··· AVAILABLE DATA ···

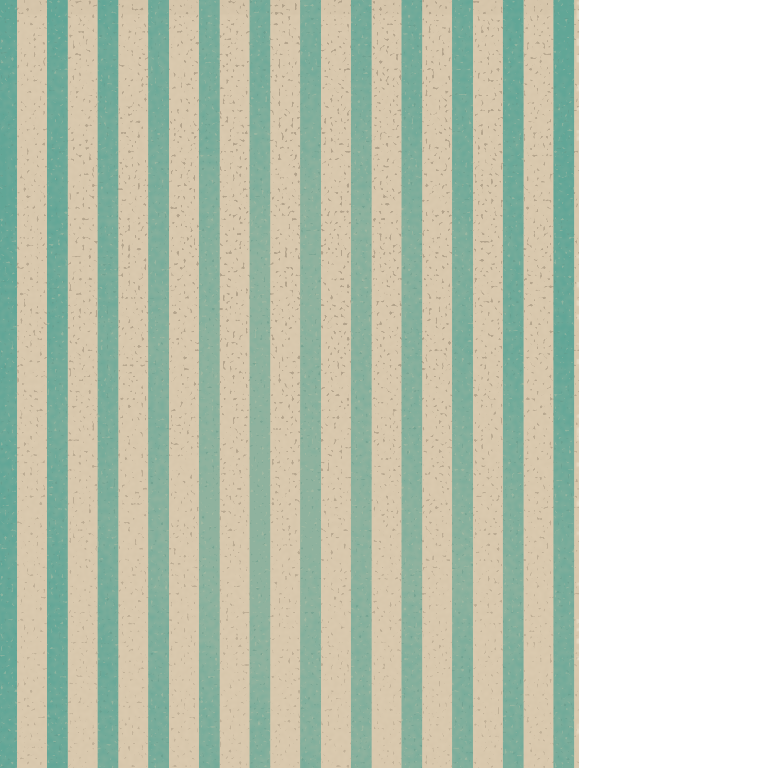
Give the GLSL for this pattern, as a WebGL 2 fragment shader.

```glsl
#version 300 es
precision highp float;
uniform vec2 u_resolution;
out vec4 fragColor;

vec2 gradientAt(vec2 cell) {
    vec3 p = fract(cell.xyx * vec3(0.1031, 0.1030, 0.0973));
    p += dot(p, p.yzx + 33.33);
    float angle = 6.2832 * fract((p.x + p.y) * p.z);
    return vec2(cos(angle), sin(angle));
}

float gradientNoise(vec2 p) {
    vec2 i = floor(p), f = p - i;
    vec2 w = f * f * f * (f * (f * 6.0 - 15.0) + 10.0);
    vec2 e = vec2(1.0, 0.0);
    float low = mix(dot(gradientAt(i), f), dot(gradientAt(i + e), f - e), w.x);
    float high = mix(dot(gradientAt(i + e.yx), f - e.yx),
                     dot(gradientAt(i + 1.0), f - 1.0), w.x);
    return mix(low, high, w.y);
}

// Share of the pixel lying on a printed stripe
float stripeMask(float x, float pixel) {
    const float period = 0.06595;
    float offset = abs(fract((x - 0.0087) / period + 0.5) - 0.5) * period;
    return 1.0 - smoothstep(-0.5, 0.5, (offset - 0.0135) / pixel);
}

// Beige stock with sparse dark flecks, denser towards the top middle
vec3 paperColor(vec2 uv) {
    float grain = gradientNoise(uv * 150.0 + 40.0);
    vec3 paper = vec3(0.85, 0.785, 0.68) + 0.012 * grain;
    float density = 1.0 - smoothstep(0.1, 0.75, length(uv - vec2(0.42, 0.72)));
    float fleck = gradientNoise(uv * vec2(235.0, 205.0) + 7.0);
    float amount = smoothstep(0.30, 0.52, fleck + 0.06 * density);
    paper = mix(paper, vec3(0.66, 0.60, 0.51), amount * (0.5 + 0.3 * density));
    return paper - 0.012 * smoothstep(0.979, 0.983, uv.y);
}

// Teal ink, faded in the middle and at the lower right, mottled throughout
vec3 inkColor(vec2 uv) {
    float fade = 1.0 - smoothstep(0.05, 0.62, length((uv - vec2(0.38, 0.42)) * vec2(1.3, 0.6)));
    fade += 0.4 * smoothstep(0.4, 0.7, uv.x) * (1.0 - smoothstep(0.25, 0.55, uv.y));
    fade += 0.22 * gradientNoise(uv * 5.0 + 3.0) + 0.12 * gradientNoise(uv * 19.0);
    fade += 0.28 * gradientNoise(uv * 130.0 + 11.0);
    vec3 ink = mix(vec3(0.38, 0.65, 0.59), vec3(0.56, 0.70, 0.62), clamp(fade, 0.0, 1.0));

    // Pale chips and small dark spots
    float chip = smoothstep(0.30, 0.55, gradientNoise(uv * 215.0 + 23.0));
    float spot = smoothstep(0.32, 0.55, gradientNoise(uv * 225.0 + 61.0));
    ink = mix(ink, vec3(0.70, 0.75, 0.65), 0.5 * chip);
    return mix(ink, vec3(0.38, 0.58, 0.52), 0.45 * spot);
}

void main() {
    vec2 uv = gl_FragCoord.xy / u_resolution;
    float pixel = 1.0 / u_resolution.x;
    vec3 color = mix(paperColor(uv), inkColor(uv), stripeMask(uv.x, pixel));

    // Rubbed right rim of the sheet
    float rim = smoothstep(0.749, 0.753, uv.x);
    float scuff = smoothstep(0.1, 0.4, gradientNoise(vec2(uv.x * 30.0, uv.y * 110.0)));
    color = mix(color, vec3(0.93, 0.89, 0.81), 0.6 * rim * scuff);

    // Blank white margin beside the sheet
    float sheet = 1.0 - smoothstep(-0.5, 0.5, (uv.x - 0.754) / pixel);
    fragColor = vec4(mix(vec3(1.0), color, sheet), 1.0);
}
```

···

* **TASK OBJECTIVE**
Consider the entries above and return each line with the string "fract".

* **SOLVED EXERCISE**
    vec3 p = fract(cell.xyx * vec3(0.1031, 0.1030, 0.0973));
    float angle = 6.2832 * fract((p.x + p.y) * p.z);
    float offset = abs(fract((x - 0.0087) / period + 0.5) - 0.5) * period;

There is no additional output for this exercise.